Fiber cement panels have become a preferred cladding system for a clean, monolithic aesthetic typically associated with more expensive claddings such as stucco or EIFS.   But the industry is seeing an alarming number of panel failures resulting in costly building repairs.  Many of these failures point to panel joint design and excess movement.

Fiber Cement Panels

This luxury apartment building was only six months old.

Notwithstanding requirements of control and expansion joints, conventional practices advocate 1/8” gaps when panels are aligned vertically and 1/8” to 1/4” gaps at horizontal joints.   Where spans are significant in length, product manufacturers recommend consideration of movement due to the coefficient of thermal expansion (COTE) as well as movement due to moisture.  The coefficient of thermal expansion simply describes how the size of a material changes in response to changing temperatures – expressed in dimensional change per degree.  The coefficient of thermal expansion varies between 3.6-10 to 7.6-10 in/in degree F according to most panel manufacturers.    Under normal conditions, movement due solely to thermal properties is accommodated by the conventional 1/8” recommendation.   For example, assuming James Hardie’s published longitudinal and transverse COTE values of 6.7-10 in/in degree F and  7.6-10 in/in °F would result in expected expansions of 0.08” and 0.0367”, respectively (assuming a 4’x10’ panel and 0 to 100°F).

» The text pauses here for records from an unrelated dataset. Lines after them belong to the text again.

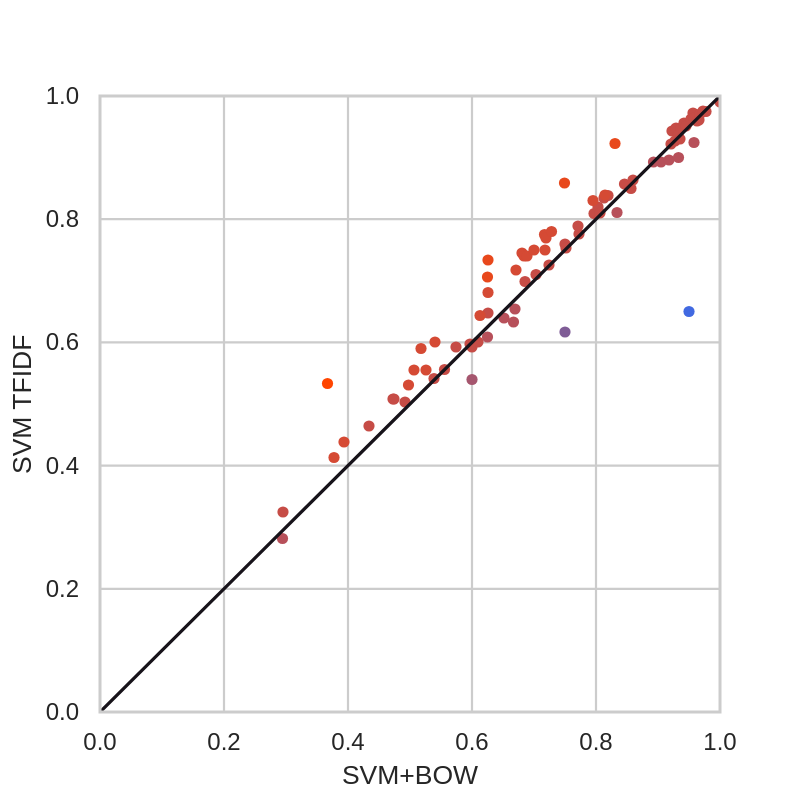
<!DOCTYPE html>
<html lang="en">
<head>
<meta charset="utf-8">
<title>SVM TFIDF against SVM+BOW</title>
<style>
:root {
  --paper: #ffffff;
  --ink: #262626;
  --grid: #cccccc;
  --diagonal: #17131a;
  --orange: #ff4500;
  --vermilion: #e8481c;
  --red: #d54a34;
  --brick: #c64c46;
  --rose: #b7505a;
  --plum: #a5566e;
  --violet: #7f5c96;
  --blue: #4169e1;
}
* { box-sizing: border-box; }
html, body { margin: 0; overflow: hidden; }
body { background: var(--paper); }
.chart {
  width: 800px;
  height: 800px;
  padding-top: 81px;
  display: grid;
  grid-template-columns: 44px 35px 21px 620px;
  grid-template-rows: 15px 616px 15px 32px 32px;
  color: var(--ink);
  font: 24px/30px "Liberation Sans", Arial, sans-serif;
  overflow: hidden;
}
.axis-title { font-size: 26.5px; white-space: nowrap; }
.y-title {
  grid-area: 2 / 1;
  writing-mode: vertical-rl;
  transform: rotate(180deg);
  text-align: center;
  line-height: 44px;
}
.y-ticks {
  grid-area: 1 / 2 / 4 / 3;
  display: flex;
  flex-direction: column;
  justify-content: space-between;
  align-items: flex-end;
}
.plot { grid-area: 2 / 4; width: 620px; height: 616px; overflow: visible; display: block; }
.x-ticks {
  grid-area: 4 / 4;
  display: flex;
  justify-content: space-between;
  margin: 0 -20px;
}
.x-ticks span { width: 40px; text-align: center; }
.x-title { grid-area: 5 / 4; text-align: center; line-height: 32px; }
.grid { stroke: var(--grid); stroke-width: 2.2; fill: none; }
.frame { stroke: var(--grid); stroke-width: 3; fill: none; }
.diagonal { stroke: var(--diagonal); stroke-width: 3.3; stroke-linecap: round; }
.orange { fill: var(--orange); }
.vermilion { fill: var(--vermilion); }
.red { fill: var(--red); }
.brick { fill: var(--brick); }
.rose { fill: var(--rose); }
.plum { fill: var(--plum); }
.violet { fill: var(--violet); }
.blue { fill: var(--blue); }
</style>
</head>
<body>
<main class="chart">
  <div class="axis-title y-title">SVM TFIDF</div>
  <div class="y-ticks">
    <span>1.0</span><span>0.8</span><span>0.6</span><span>0.4</span><span>0.2</span><span>0.0</span>
  </div>
  <svg class="plot" viewBox="100 96 620 616" role="img" aria-label="Scatter plot of SVM TFIDF against SVM+BOW with a diagonal line">
    <defs>
      <circle id="dot" r="5.6"/>
      <clipPath id="plot-area"><rect x="100" y="96" width="620" height="616"/></clipPath>
    </defs>
    <path class="grid" d="M224 96V712M348 96V712M472 96V712M596 96V712M100 219.2H720M100 342.4H720M100 465.6H720M100 588.8H720"/>
    <g clip-path="url(#plot-area)">
      <g class="brick">
        <use href="#dot" x="283" y="512"/>
        <use href="#dot" x="369" y="426"/>
        <use href="#dot" x="393" y="399"/>
        <use href="#dot" x="394" y="399"/>
        <use href="#dot" x="405" y="402"/>
        <use href="#dot" x="434" y="378.5"/>
        <use href="#dot" x="444.5" y="369.5"/>
        <use href="#dot" x="456" y="347"/>
        <use href="#dot" x="470" y="344"/>
        <use href="#dot" x="472" y="347"/>
        <use href="#dot" x="478" y="342"/>
        <use href="#dot" x="488" y="313"/>
        <use href="#dot" x="525" y="281.5"/>
        <use href="#dot" x="536" y="274.5"/>
        <use href="#dot" x="549" y="265"/>
        <use href="#dot" x="565" y="244"/>
        <use href="#dot" x="566" y="248"/>
        <use href="#dot" x="579" y="234"/>
        <use href="#dot" x="578" y="226"/>
        <use href="#dot" x="594" y="213.5"/>
        <use href="#dot" x="598" y="207"/>
        <use href="#dot" x="600" y="213"/>
        <use href="#dot" x="604" y="198"/>
        <use href="#dot" x="608" y="195.5"/>
        <use href="#dot" x="624.5" y="184"/>
        <use href="#dot" x="631" y="188.5"/>
        <use href="#dot" x="633" y="180"/>
        <use href="#dot" x="671" y="144"/>
        <use href="#dot" x="672" y="131"/>
        <use href="#dot" x="675" y="141"/>
        <use href="#dot" x="676" y="128"/>
        <use href="#dot" x="678" y="135"/>
        <use href="#dot" x="680" y="139"/>
        <use href="#dot" x="681" y="128"/>
        <use href="#dot" x="684" y="123"/>
        <use href="#dot" x="686" y="126"/>
        <use href="#dot" x="691" y="119"/>
        <use href="#dot" x="693" y="113"/>
        <use href="#dot" x="694" y="118"/>
        <use href="#dot" x="697" y="121"/>
        <use href="#dot" x="699" y="120"/>
        <use href="#dot" x="700" y="114"/>
        <use href="#dot" x="703" y="111"/>
        <use href="#dot" x="706" y="111.5"/>
        <use href="#dot" x="720" y="102"/>
      </g>
      <g class="rose">
        <use href="#dot" x="282.5" y="538.5"/>
        <use href="#dot" x="487.5" y="337"/>
        <use href="#dot" x="504" y="318"/>
        <use href="#dot" x="513.5" y="322"/>
        <use href="#dot" x="515" y="309"/>
        <use href="#dot" x="617" y="212.5"/>
        <use href="#dot" x="653.5" y="162"/>
        <use href="#dot" x="661" y="162"/>
        <use href="#dot" x="669" y="160"/>
        <use href="#dot" x="678.5" y="157.5"/>
        <use href="#dot" x="694" y="142.5"/>
      </g>
      <g class="red">
        <use href="#dot" x="334" y="457.5"/>
        <use href="#dot" x="344" y="442"/>
        <use href="#dot" x="408.5" y="385"/>
        <use href="#dot" x="414" y="370"/>
        <use href="#dot" x="426" y="370"/>
        <use href="#dot" x="421" y="348.5"/>
        <use href="#dot" x="435" y="342"/>
        <use href="#dot" x="480" y="315.5"/>
        <use href="#dot" x="488" y="292.5"/>
        <use href="#dot" x="516" y="270"/>
        <use href="#dot" x="522" y="253"/>
        <use href="#dot" x="524" y="256"/>
        <use href="#dot" x="527" y="256"/>
        <use href="#dot" x="534" y="250"/>
        <use href="#dot" x="545" y="250"/>
        <use href="#dot" x="544.5" y="234.5"/>
        <use href="#dot" x="546" y="238"/>
        <use href="#dot" x="551.5" y="231.5"/>
        <use href="#dot" x="593" y="200.5"/>
        <use href="#dot" x="605" y="195"/>
      </g>
      <g class="vermilion">
        <use href="#dot" x="488" y="260"/>
        <use href="#dot" x="487.5" y="277"/>
        <use href="#dot" x="564.5" y="183"/>
        <use href="#dot" x="615" y="143.5"/>
      </g>
      <use class="orange" href="#dot" x="327.5" y="383.5"/>
      <use class="plum" href="#dot" x="472" y="379.5"/>
      <use class="violet" href="#dot" x="565" y="332"/>
      <use class="blue" href="#dot" x="689" y="311.5"/>
      <line class="diagonal" x1="100" y1="712" x2="720" y2="96"/>
    </g>
    <rect class="frame" x="100" y="96" width="620" height="616"/>
  </svg>
  <div class="x-ticks">
    <span>0.0</span><span>0.2</span><span>0.4</span><span>0.6</span><span>0.8</span><span>1.0</span>
  </div>
  <div class="axis-title x-title">SVM+BOW</div>
</main>
</body>
</html>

But what are the effects of moisture-induced movement?  Manufacturers report moisture movement of 0.05% to 0.098% of length based on testing performed to ASTM C1185.   When added to expected thermal movement, movement could actually exceed the 1/8” requirement by over 40%.  Furthermore, James Hardie recognizes that, under normal conditions, adjacent fiber cement panels with elastomeric tape joints may move in excess of 5 mm (0.1965”), which is over 50% greater than the conventional 1/8” requirement.    This amount of movement, whether caused by moisture or non-moisture factors, would well exceed expected elasticity performance of most sealants.  The effect of panel edge swelling, which may exceed 1.5% of thickness at saturation, further compounds the problem.

The defaulted reliance on 1/8” spacing also defies industry standards for proper sealant joint design which have long required a minimum sealant width of 1/4” and a width to depth ratio of 2:1.  Panel thickness of 5/16” often results in sealant being applied either too deep (relative to width) or too shallow – either will result in premature cracking and reduced service life.

No discussion of fiber cement panel movement would be complete without some understanding of ASTM C1185 (Standard Test Methods for Sampling and Testing Non-Asbestos Fiber-Cement Flat Sheet, Roofing and Siding Shingles, and Clapboards).  For the purpose of determining moisture movement, ASTM C1185 stipulates specimen exposures to practical equilibrium at a relative humidity range of 30-90% and a temperature of 73F (±4F).  Moisture movement testing is performed independently of water tightness.  In other words, the results assume that bulk water is not introduced and that bulk water is not transferred to the back side of the panel.  We argue that such assumptions are flawed and that joint performance should anticipate bulk water wetting to the back side.

We have seen an alarming number of sealant failures associated with a wide range of fiber cement panel applications (e.g. DEFS, synthetic stucco, textured finishes).  Many of these failures occur within five years of installation and point to excessive panel movement, insufficient edge support, inadequate control joints, and poor sealant design.  Below we provide broad recommendations intended to extend the service life of fiber cement panels on framed wall construction.

  1. Vertical joints in the field should accommodate 1/4” spacing in climates subject to extreme temperature changes.
  2. Design joints for proper moisture resistance and release.
  3. Employ joint covers or battens.
  4. Achieve required panel edge support.
  5. Fiber cement panels for Direct Applied Exterior Finish (DEFS) applications are not suitable for cold climates or climates that receive greater than 20” of rainfall precipitation.
  6.  Fiber cement panels utilizing taped joints are not suitable for cold climates or climates that receive greater than 20” of rainfall precipitation.
  7. Fiber cement panels should always be installed in conjunction with a ventilated or pressure equalized rainscreen.